■ **Directions**:
The entries are to be written out word for word, with their images left out.
START Available records
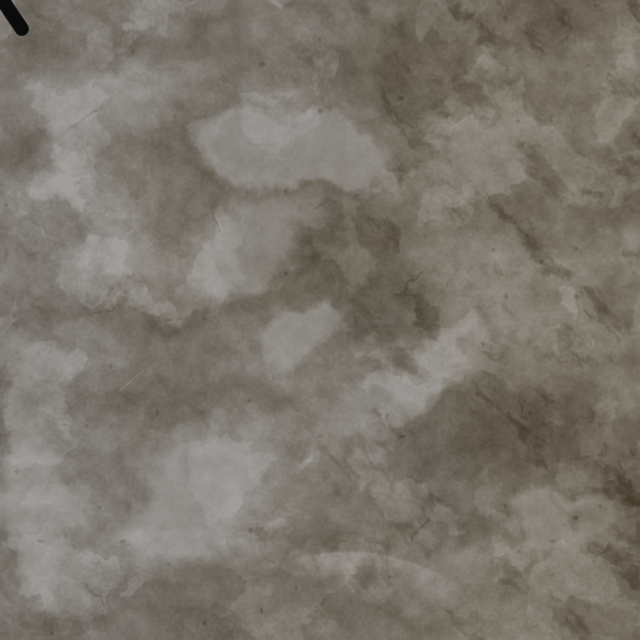
Write a three.js fragment shader that draws this texture.

```glsl
// Weathered, trowelled concrete with pale patches, dark streaks and fine scratches.
varying vec2 vUv;

const vec3 DARK_CEMENT = vec3(0.325, 0.295, 0.250);
const vec3 MID_CEMENT = vec3(0.462, 0.438, 0.398);
const vec3 PALE_CEMENT = vec3(0.615, 0.598, 0.580);
const vec3 COOL_TINT = vec3(-0.002, 0.001, 0.009);
const vec3 WARM_TINT = vec3(0.004, 0.000, -0.013);
const vec3 ROD_BLACK = vec3(0.045, 0.043, 0.042);

float hash(float n) {
  return fract(sin(n * 12.9898) * 43758.545);
}

vec2 gradient(vec2 cell) {
  float angle = 6.28318 * fract(sin(dot(cell, vec2(127.1, 311.7))) * 43758.545);
  return vec2(cos(angle), sin(angle));
}

float gradientNoise(vec2 p) {
  vec2 i = floor(p);
  vec2 f = fract(p);
  vec2 u = f * f * f * (f * (f * 6.0 - 15.0) + 10.0);
  vec2 e = vec2(1.0, 0.0);
  float low = mix(dot(gradient(i), f), dot(gradient(i + e), f - e), u.x);
  float high = mix(dot(gradient(i + e.yx), f - e.yx), dot(gradient(i + 1.0), f - 1.0), u.x);
  return mix(low, high, u.y);
}

float fbm(vec2 p) {
  float sum = 0.0;
  float amplitude = 1.0;
  for (int i = 0; i < 5; i++) {
    sum += amplitude * gradientNoise(p);
    p = mat2(1.6, 1.2, -1.2, 1.6) * p + 7.3;
    amplitude *= 0.54;
  }
  return sum;
}

vec2 rotate(vec2 p, float angle) {
  float c = cos(angle);
  float s = sin(angle);
  return vec2(c * p.x + s * p.y, c * p.y - s * p.x);
}

float trowelPatch(vec2 p, vec2 centre, vec2 radius, float angle, float softness) {
  float d = length(rotate(p - centre, angle) / radius);
  return 1.0 - smoothstep(1.0 - softness, 1.0 + softness, d);
}

float segmentDistance(vec2 p, vec2 a, vec2 b) {
  vec2 ab = b - a;
  return length(p - a - ab * clamp(dot(p - a, ab) / dot(ab, ab), 0.0, 1.0));
}

// Large pale areas where the skim coat is thicker
float palePatches(vec2 p) {
  float pale = trowelPatch(p, vec2(0.46, 0.76), vec2(0.15, 0.055), -0.1, 0.18);
  pale = max(pale, 0.95 * trowelPatch(p, vec2(0.30, 0.22), vec2(0.13, 0.085), 0.85, 0.35));
  pale = max(pale, 0.75 * trowelPatch(p, vec2(0.06, 0.20), vec2(0.05, 0.13), 0.1, 0.35));
  pale = max(pale, 0.55 * trowelPatch(p, vec2(0.13, 0.84), vec2(0.14, 0.06), 0.0, 0.4));
  pale = max(pale, 0.75 * trowelPatch(p, vec2(0.40, 0.61), vec2(0.10, 0.06), 0.6, 0.25));
  pale = max(pale, 0.75 * trowelPatch(p, vec2(0.47, 0.48), vec2(0.06, 0.04), 0.2, 0.25));
  pale = max(pale, 0.45 * trowelPatch(p, vec2(0.67, 0.42), vec2(0.17, 0.04), 0.55, 0.3));
  return max(pale, 0.65 * trowelPatch(p, vec2(0.87, 0.19), vec2(0.10, 0.05), 0.1, 0.25));
}

// Broad damp-looking areas where the coat is thin
float darkPatches(vec2 p) {
  float dark = trowelPatch(p, vec2(0.28, 0.06), vec2(0.24, 0.08), 0.1, 0.5);
  dark = max(dark, trowelPatch(p, vec2(0.56, 0.58), vec2(0.12, 0.10), 0.5, 0.5));
  dark = max(dark, 0.8 * trowelPatch(p, vec2(0.58, 0.88), vec2(0.12, 0.05), 0.0, 0.5));
  return max(dark, 0.8 * trowelPatch(p, vec2(0.82, 0.30), vec2(0.22, 0.09), -0.4, 0.6));
}

// Curved trowel sweep: crisp outer edge, fading inwards
float sweepArc(vec2 p, vec2 centre, float radius, float width) {
  float depth = radius - length(p - centre);
  float band = smoothstep(0.0, 0.006, depth) * (1.0 - smoothstep(0.2, 1.0, depth / width));
  return band * smoothstep(0.43, 0.50, p.x) * (1.0 - smoothstep(0.62, 0.76, p.x));
}

// Short hairlines, mostly rising to the right
float scratches(vec2 p) {
  float sum = 0.0;
  for (int i = 0; i < 44; i++) {
    float k = float(i) + 1.0;
    vec2 start = vec2(hash(k) * mix(0.4, 1.0, hash(k + 90.0)), hash(k + 50.0));
    float angle = 0.85 + 0.9 * (hash(k + 130.0) - 0.5);
    vec2 reach = vec2(cos(angle), sin(angle)) * mix(0.012, 0.05, hash(k + 170.0));
    float d = segmentDistance(p, start, start + reach);
    sum += (1.0 - smoothstep(0.0003, 0.0018, d)) * (hash(k + 210.0) - 0.3);
  }
  return sum;
}

void main() {
  vec2 p = vUv;
  vec2 warp = vec2(fbm(p * 7.0), fbm(p * 7.0 + 31.0));
  vec2 fray = vec2(fbm(p * 30.0 + 3.0), fbm(p * 30.0 + 47.0));
  vec2 ragged = p + 0.04 * warp + 0.012 * fray;

  // Broad clouds, sideways smears and fine mottling
  float tone = 0.46 + 0.26 * fbm(ragged * 3.2 + 4.0);
  tone += 0.18 * fbm(ragged * vec2(4.0, 11.0) + 17.0);
  tone += 0.11 * fbm(p * 34.0) + 0.06 * gradientNoise(p * 170.0);
  tone += 0.13 * smoothstep(0.12, 0.26, fbm(ragged * 6.0 + 52.0));
  tone += 0.08 * (0.5 - p.x);

  float pale = palePatches(ragged);
  tone -= 0.15 * darkPatches(ragged) * (1.0 - pale);
  tone = mix(tone, 0.78 + 0.4 * (tone - 0.46), 0.75 * pale);
  tone += 0.17 * sweepArc(p + 0.004 * warp, vec2(0.55, -0.17), 0.31, 0.055);

  // Dark drags running down to the right, densest on the right side
  float drag = fbm(rotate(p + 0.02 * warp + 0.008 * fray, -0.75) * vec2(10.0, 22.0) + 8.0);
  float dragArea = smoothstep(0.45, 0.8, p.x + 0.2 * warp.y);
  tone -= 0.22 * smoothstep(0.12, 0.60, drag) * mix(0.35, 1.0, dragArea) * (1.0 - 0.7 * pale);

  // Thin broken cracks and small pits
  float crack = 1.0 - smoothstep(0.005, 0.025, abs(gradientNoise(ragged * 6.0 + 71.0)));
  tone -= 0.13 * crack * smoothstep(0.25, 0.48, fbm(p * 8.0 + 23.0));
  tone -= 0.16 * smoothstep(0.48, 0.62, gradientNoise(p * 55.0 + 12.0));
  tone += 0.15 * scratches(p);

  // Tone to colour, cooler on the left and in the pale coat
  tone = 0.515 + 1.5 * (tone - 0.48);
  vec3 colour = mix(DARK_CEMENT, MID_CEMENT, clamp(tone / 0.48, -0.4, 1.0));
  colour = mix(colour, PALE_CEMENT, clamp((tone - 0.48) / 0.52, 0.0, 1.1));
  float warmth = smoothstep(0.1, 0.9, p.x + 0.35 * fbm(p * 2.5 + 40.0) - 0.2 * pale);
  colour += mix(COOL_TINT, WARM_TINT, warmth);

  // Black rod end in the upper left corner
  float rod = segmentDistance(p, vec2(-0.02, 1.035), vec2(0.034, 0.955)) - 0.011;
  colour = mix(colour, ROD_BLACK, 1.0 - smoothstep(-0.0015, 0.0015, rod));
  gl_FragColor = vec4(colour, 1.0);
}
```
END Available records
■ **Output of the exercise**:
Write a three.js fragment shader that draws this texture.

```glsl
// Weathered, trowelled concrete with pale patches, dark streaks and fine scratches.
varying vec2 vUv;

const vec3 DARK_CEMENT = vec3(0.325, 0.295, 0.250);
const vec3 MID_CEMENT = vec3(0.462, 0.438, 0.398);
const vec3 PALE_CEMENT = vec3(0.615, 0.598, 0.580);
const vec3 COOL_TINT = vec3(-0.002, 0.001, 0.009);
const vec3 WARM_TINT = vec3(0.004, 0.000, -0.013);
const vec3 ROD_BLACK = vec3(0.045, 0.043, 0.042);

float hash(float n) {
  return fract(sin(n * 12.9898) * 43758.545);
}

vec2 gradient(vec2 cell) {
  float angle = 6.28318 * fract(sin(dot(cell, vec2(127.1, 311.7))) * 43758.545);
  return vec2(cos(angle), sin(angle));
}

float gradientNoise(vec2 p) {
  vec2 i = floor(p);
  vec2 f = fract(p);
  vec2 u = f * f * f * (f * (f * 6.0 - 15.0) + 10.0);
  vec2 e = vec2(1.0, 0.0);
  float low = mix(dot(gradient(i), f), dot(gradient(i + e), f - e), u.x);
  float high = mix(dot(gradient(i + e.yx), f - e.yx), dot(gradient(i + 1.0), f - 1.0), u.x);
  return mix(low, high, u.y);
}

float fbm(vec2 p) {
  float sum = 0.0;
  float amplitude = 1.0;
  for (int i = 0; i < 5; i++) {
    sum += amplitude * gradientNoise(p);
    p = mat2(1.6, 1.2, -1.2, 1.6) * p + 7.3;
    amplitude *= 0.54;
  }
  return sum;
}

vec2 rotate(vec2 p, float angle) {
  float c = cos(angle);
  float s = sin(angle);
  return vec2(c * p.x + s * p.y, c * p.y - s * p.x);
}

float trowelPatch(vec2 p, vec2 centre, vec2 radius, float angle, float softness) {
  float d = length(rotate(p - centre, angle) / radius);
  return 1.0 - smoothstep(1.0 - softness, 1.0 + softness, d);
}

float segmentDistance(vec2 p, vec2 a, vec2 b) {
  vec2 ab = b - a;
  return length(p - a - ab * clamp(dot(p - a, ab) / dot(ab, ab), 0.0, 1.0));
}

// Large pale areas where the skim coat is thicker
float palePatches(vec2 p) {
  float pale = trowelPatch(p, vec2(0.46, 0.76), vec2(0.15, 0.055), -0.1, 0.18);
  pale = max(pale, 0.95 * trowelPatch(p, vec2(0.30, 0.22), vec2(0.13, 0.085), 0.85, 0.35));
  pale = max(pale, 0.75 * trowelPatch(p, vec2(0.06, 0.20), vec2(0.05, 0.13), 0.1, 0.35));
  pale = max(pale, 0.55 * trowelPatch(p, vec2(0.13, 0.84), vec2(0.14, 0.06), 0.0, 0.4));
  pale = max(pale, 0.75 * trowelPatch(p, vec2(0.40, 0.61), vec2(0.10, 0.06), 0.6, 0.25));
  pale = max(pale, 0.75 * trowelPatch(p, vec2(0.47, 0.48), vec2(0.06, 0.04), 0.2, 0.25));
  pale = max(pale, 0.45 * trowelPatch(p, vec2(0.67, 0.42), vec2(0.17, 0.04), 0.55, 0.3));
  return max(pale, 0.65 * trowelPatch(p, vec2(0.87, 0.19), vec2(0.10, 0.05), 0.1, 0.25));
}

// Broad damp-looking areas where the coat is thin
float darkPatches(vec2 p) {
  float dark = trowelPatch(p, vec2(0.28, 0.06), vec2(0.24, 0.08), 0.1, 0.5);
  dark = max(dark, trowelPatch(p, vec2(0.56, 0.58), vec2(0.12, 0.10), 0.5, 0.5));
  dark = max(dark, 0.8 * trowelPatch(p, vec2(0.58, 0.88), vec2(0.12, 0.05), 0.0, 0.5));
  return max(dark, 0.8 * trowelPatch(p, vec2(0.82, 0.30), vec2(0.22, 0.09), -0.4, 0.6));
}

// Curved trowel sweep: crisp outer edge, fading inwards
float sweepArc(vec2 p, vec2 centre, float radius, float width) {
  float depth = radius - length(p - centre);
  float band = smoothstep(0.0, 0.006, depth) * (1.0 - smoothstep(0.2, 1.0, depth / width));
  return band * smoothstep(0.43, 0.50, p.x) * (1.0 - smoothstep(0.62, 0.76, p.x));
}

// Short hairlines, mostly rising to the right
float scratches(vec2 p) {
  float sum = 0.0;
  for (int i = 0; i < 44; i++) {
    float k = float(i) + 1.0;
    vec2 start = vec2(hash(k) * mix(0.4, 1.0, hash(k + 90.0)), hash(k + 50.0));
    float angle = 0.85 + 0.9 * (hash(k + 130.0) - 0.5);
    vec2 reach = vec2(cos(angle), sin(angle)) * mix(0.012, 0.05, hash(k + 170.0));
    float d = segmentDistance(p, start, start + reach);
    sum += (1.0 - smoothstep(0.0003, 0.0018, d)) * (hash(k + 210.0) - 0.3);
  }
  return sum;
}

void main() {
  vec2 p = vUv;
  vec2 warp = vec2(fbm(p * 7.0), fbm(p * 7.0 + 31.0));
  vec2 fray = vec2(fbm(p * 30.0 + 3.0), fbm(p * 30.0 + 47.0));
  vec2 ragged = p + 0.04 * warp + 0.012 * fray;

  // Broad clouds, sideways smears and fine mottling
  float tone = 0.46 + 0.26 * fbm(ragged * 3.2 + 4.0);
  tone += 0.18 * fbm(ragged * vec2(4.0, 11.0) + 17.0);
  tone += 0.11 * fbm(p * 34.0) + 0.06 * gradientNoise(p * 170.0);
  tone += 0.13 * smoothstep(0.12, 0.26, fbm(ragged * 6.0 + 52.0));
  tone += 0.08 * (0.5 - p.x);

  float pale = palePatches(ragged);
  tone -= 0.15 * darkPatches(ragged) * (1.0 - pale);
  tone = mix(tone, 0.78 + 0.4 * (tone - 0.46), 0.75 * pale);
  tone += 0.17 * sweepArc(p + 0.004 * warp, vec2(0.55, -0.17), 0.31, 0.055);

  // Dark drags running down to the right, densest on the right side
  float drag = fbm(rotate(p + 0.02 * warp + 0.008 * fray, -0.75) * vec2(10.0, 22.0) + 8.0);
  float dragArea = smoothstep(0.45, 0.8, p.x + 0.2 * warp.y);
  tone -= 0.22 * smoothstep(0.12, 0.60, drag) * mix(0.35, 1.0, dragArea) * (1.0 - 0.7 * pale);

  // Thin broken cracks and small pits
  float crack = 1.0 - smoothstep(0.005, 0.025, abs(gradientNoise(ragged * 6.0 + 71.0)));
  tone -= 0.13 * crack * smoothstep(0.25, 0.48, fbm(p * 8.0 + 23.0));
  tone -= 0.16 * smoothstep(0.48, 0.62, gradientNoise(p * 55.0 + 12.0));
  tone += 0.15 * scratches(p);

  // Tone to colour, cooler on the left and in the pale coat
  tone = 0.515 + 1.5 * (tone - 0.48);
  vec3 colour = mix(DARK_CEMENT, MID_CEMENT, clamp(tone / 0.48, -0.4, 1.0));
  colour = mix(colour, PALE_CEMENT, clamp((tone - 0.48) / 0.52, 0.0, 1.1));
  float warmth = smoothstep(0.1, 0.9, p.x + 0.35 * fbm(p * 2.5 + 40.0) - 0.2 * pale);
  colour += mix(COOL_TINT, WARM_TINT, warmth);

  // Black rod end in the upper left corner
  float rod = segmentDistance(p, vec2(-0.02, 1.035), vec2(0.034, 0.955)) - 0.011;
  colour = mix(colour, ROD_BLACK, 1.0 - smoothstep(-0.0015, 0.0015, rod));
  gl_FragColor = vec4(colour, 1.0);
}
```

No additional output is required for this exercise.